We dressed for the opulent evening ahead of us â€“ an intimate tour of the Catherine Palace, and a classical music performance in the grand ballroom.Â I donned a jersey maxi and my new birthday earrings, and my husband was handsome in his slacks, button down, and blazer.
And then we ate our faces off in the shipâ€™s colonnade, where an impressive buffet was laid out.
Despite the heavy traffic, we made it to Pushkin and the impressive palace of Catherine the Great.Â She commissioned the castle in 1717, seeking a summer home of her own (the Romanovs previously summered at Peterhof, another jaw-dropping royal home).Â The sky blue, white, and gold exterior is constructed in an elaborate Rococo style.Â First visit or not, jaws dropped as we approached the open gates.
Fellow visitors spent the walk up to the palace snapping pictures of the impressive exterior.Â I couldnâ€™t blame them â€“ I lagged behind the crowd to capture a panoramic snap of the palace.Â As we made our way up, a band welcomed us with jaunty Russian military tunes.
The interior entrance is drab when compared to the ornate exterior.Â Drab, that is, until you cover your shoes with ugly brown shower caps (the secret floor varnish of the Hermitage is apparently restricted to just the Hermitage).Â Once our feet wereÂ adequately covered, we made our way into the ornate white staircase.
WHITE. Â The moldingsÂ and the sculptures were a snowy white, and accented with bold red window treatments and rugs. Â A stark contrast from the gilded Hermitage, but an impressive sight nonetheless.
The palace was openedÂ that evening for our group alone – a far cry from the overflowing crowds from my last visit. Â We made our way through the rooms – each with its own character. Â The familiar Russian gilded accents welcomed us again as we made our way from the bedrooms of the royal families, the salons, dining rooms. Â Musicians were interspersed throughout the rooms, playing selections from Tchaikovsky, Stravinsky, and other famed Russian composers.
The most impressive room in the palace is, without a doubt, the Amber Room. Â While the original panels of amber were stolen by the Germans in WWII, they have been meticulously recreated in a mosaic style to cover the walls in a warm glow.
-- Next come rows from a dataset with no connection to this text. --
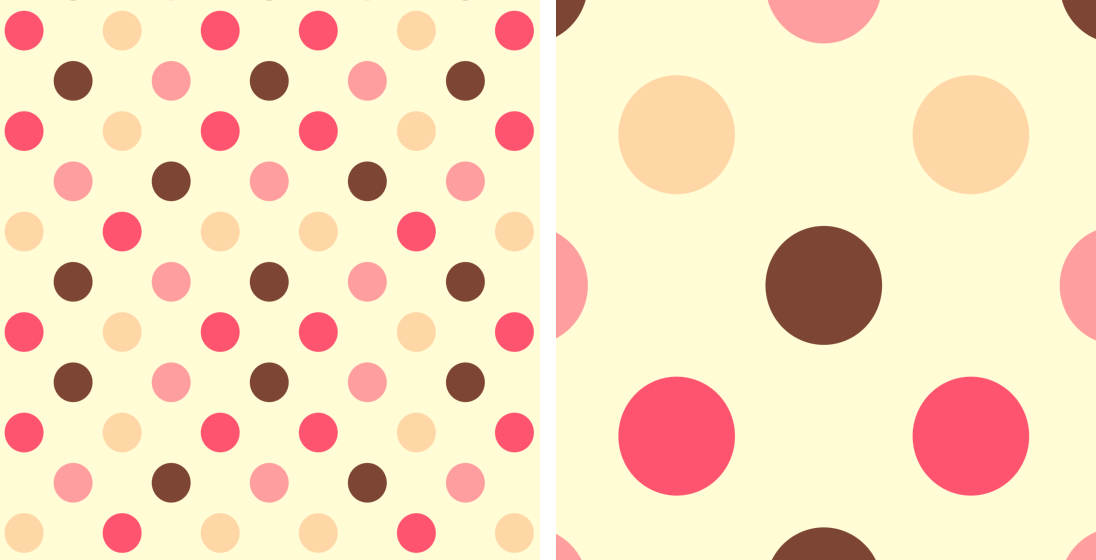
Left, the full canvas; right, a detail of the centre.
Write a Shadertoy shader that draws this pattern.

```glsl
// Flat polka dots on cream: two interleaved lattices, the second shifted by half a cell.
// Each lattice alternates two colours; every third row swaps its pair.
// Lengths are in units of the canvas height.

#define PITCH vec2(0.17513, 0.17943)
#define FIRST_DOT vec2(0.0430, 0.0482)
#define DOT_RADII vec2(0.0347, 0.0354)
#define CREAM vec3(1.00, 0.99, 0.84)
#define ROSE vec3(1.00, 0.33, 0.44)
#define PEACH vec3(1.00, 0.84, 0.65)
#define PINK vec3(1.00, 0.62, 0.62)
#define BROWN vec3(0.49, 0.27, 0.20)

// Index of the lattice cell whose dot is nearest
vec2 nearestCell(vec2 grid) {
    return floor(grid + 0.5);
}

// Smooth coverage of the dot centred on a cell
float dotCoverage(vec2 grid, vec2 cell, float pixel) {
    vec2 offset = (grid - cell) * PITCH;
    float dist = (length(offset / DOT_RADII) - 1.0) * DOT_RADII.x;
    return 1.0 - smoothstep(-0.75 * pixel, 0.75 * pixel, dist);
}

// True on each index that is a multiple of n, plus a phase
bool everyNth(float index, float n, float phase) {
    return mod(index - phase + 0.5, n) < 1.0;
}

void mainImage(out vec4 fragColor, in vec2 fragCoord) {
    float pixel = 1.0 / iResolution.y;
    vec2 grid = (fragCoord * pixel - FIRST_DOT) / PITCH;
    vec3 color = CREAM;

    // Main lattice: rose and peach, swapped on every third column and row
    vec2 cell = nearestCell(grid);
    bool isPeach = everyNth(cell.x, 3.0, 1.0) != everyNth(cell.y, 3.0, 0.0);
    color = mix(color, isPeach ? PEACH : ROSE, dotCoverage(grid, cell, pixel));

    // Half-shifted lattice: brown and pink in turn, swapped on every third row
    vec2 shifted = grid - 0.5;
    cell = nearestCell(shifted);
    bool isPink = everyNth(cell.x, 2.0, 1.0) != everyNth(cell.y, 3.0, 0.0);
    color = mix(color, isPink ? PINK : BROWN, dotCoverage(shifted, cell, pixel));

    fragColor = vec4(color, 1.0);
}
```
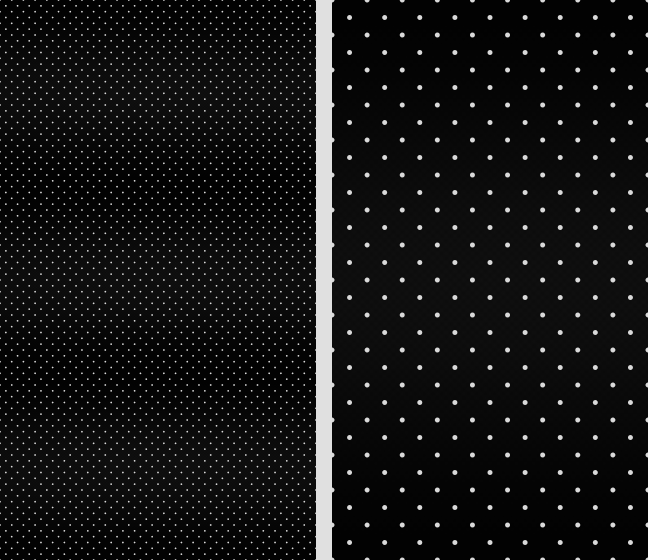
Left, the full canvas; right, a detail of the centre.
Write a Shadertoy shader that draws this pattern.

```glsl
// Staggered pale pin dots on black cloth with three soft horizontal sheens.
// Two interleaved square lattices give the dots; whole-period cosines give
// the sheen and a faint weave, so all four edges join without a seam.

const vec2  REPEATS      = vec2(27.0, 48.0); // lattice cells across and down
const float DOT_RADIUS   = 0.070;            // in cells
const vec3  DOT_COLOR    = vec3(0.85);
const vec3  CLOTH_DARK   = vec3(0.008);
const vec3  CLOTH_LIGHT  = vec3(0.056);
const float SHEEN_BANDS  = 3.0;
const float SHEEN_SIDES  = 0.15;             // sheen lost toward the sides
const float WEAVE_COUNT  = 4.0;              // threads per cell
const float WEAVE_DEPTH  = 0.10;
const float TAU          = 6.2831853;

// Wave that is 0 at whole numbers and 1 halfway between them
float wave(float x) {
    return 0.5 - 0.5 * cos(TAU * x);
}

// Distance to the nearest dot centre: cell corners and cell middles
float dotDistance(vec2 p) {
    float corner = length(fract(p + 0.5) - 0.5);
    float middle = length(fract(p) - 0.5);
    return min(corner, middle);
}

vec3 cloth(vec2 uv, vec2 p) {
    float sheen = wave(uv.y * SHEEN_BANDS);
    sheen *= 1.0 - SHEEN_SIDES * (1.0 - wave(uv.x));
    vec2 thread = cos(TAU * WEAVE_COUNT * p);
    float weave = 1.0 + WEAVE_DEPTH * thread.x * thread.y;
    return mix(CLOTH_DARK, CLOTH_LIGHT, sheen) * weave;
}

void mainImage(out vec4 fragColor, in vec2 fragCoord) {
    vec2 uv = fragCoord / iResolution.xy;
    vec2 p = uv * REPEATS;

    // Dot edge softened over one pixel
    float pixel = REPEATS.x / iResolution.x;
    float cover = clamp(0.5 + (DOT_RADIUS - dotDistance(p)) / pixel, 0.0, 1.0);

    fragColor = vec4(mix(cloth(uv, p), DOT_COLOR, cover), 1.0);
}
```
Â This roomÂ usuallyÂ has a strict “no photography” policy, but the rule was waived for our group.
Seabourn, you are seriously spoiling me.
The tour ended in the magnificent ballroom, where musicians were playing classical Russian selections and champagne was being served. Â There were some decidedly cheesy moments during the performance (appearances fromÂ “Empress Katherine” and her consort), but the musical and Russian folk dance performances were beautiful indeed.
ThatÂ is the way to tour the Catherine Palace. Â No other.
We made our way outside, where the sun began to setÂ (at 10:30 pm) and the band had returned. Back to the buses and ship for us, but not without some wonderful memories.
30 – I think I’m going to like you.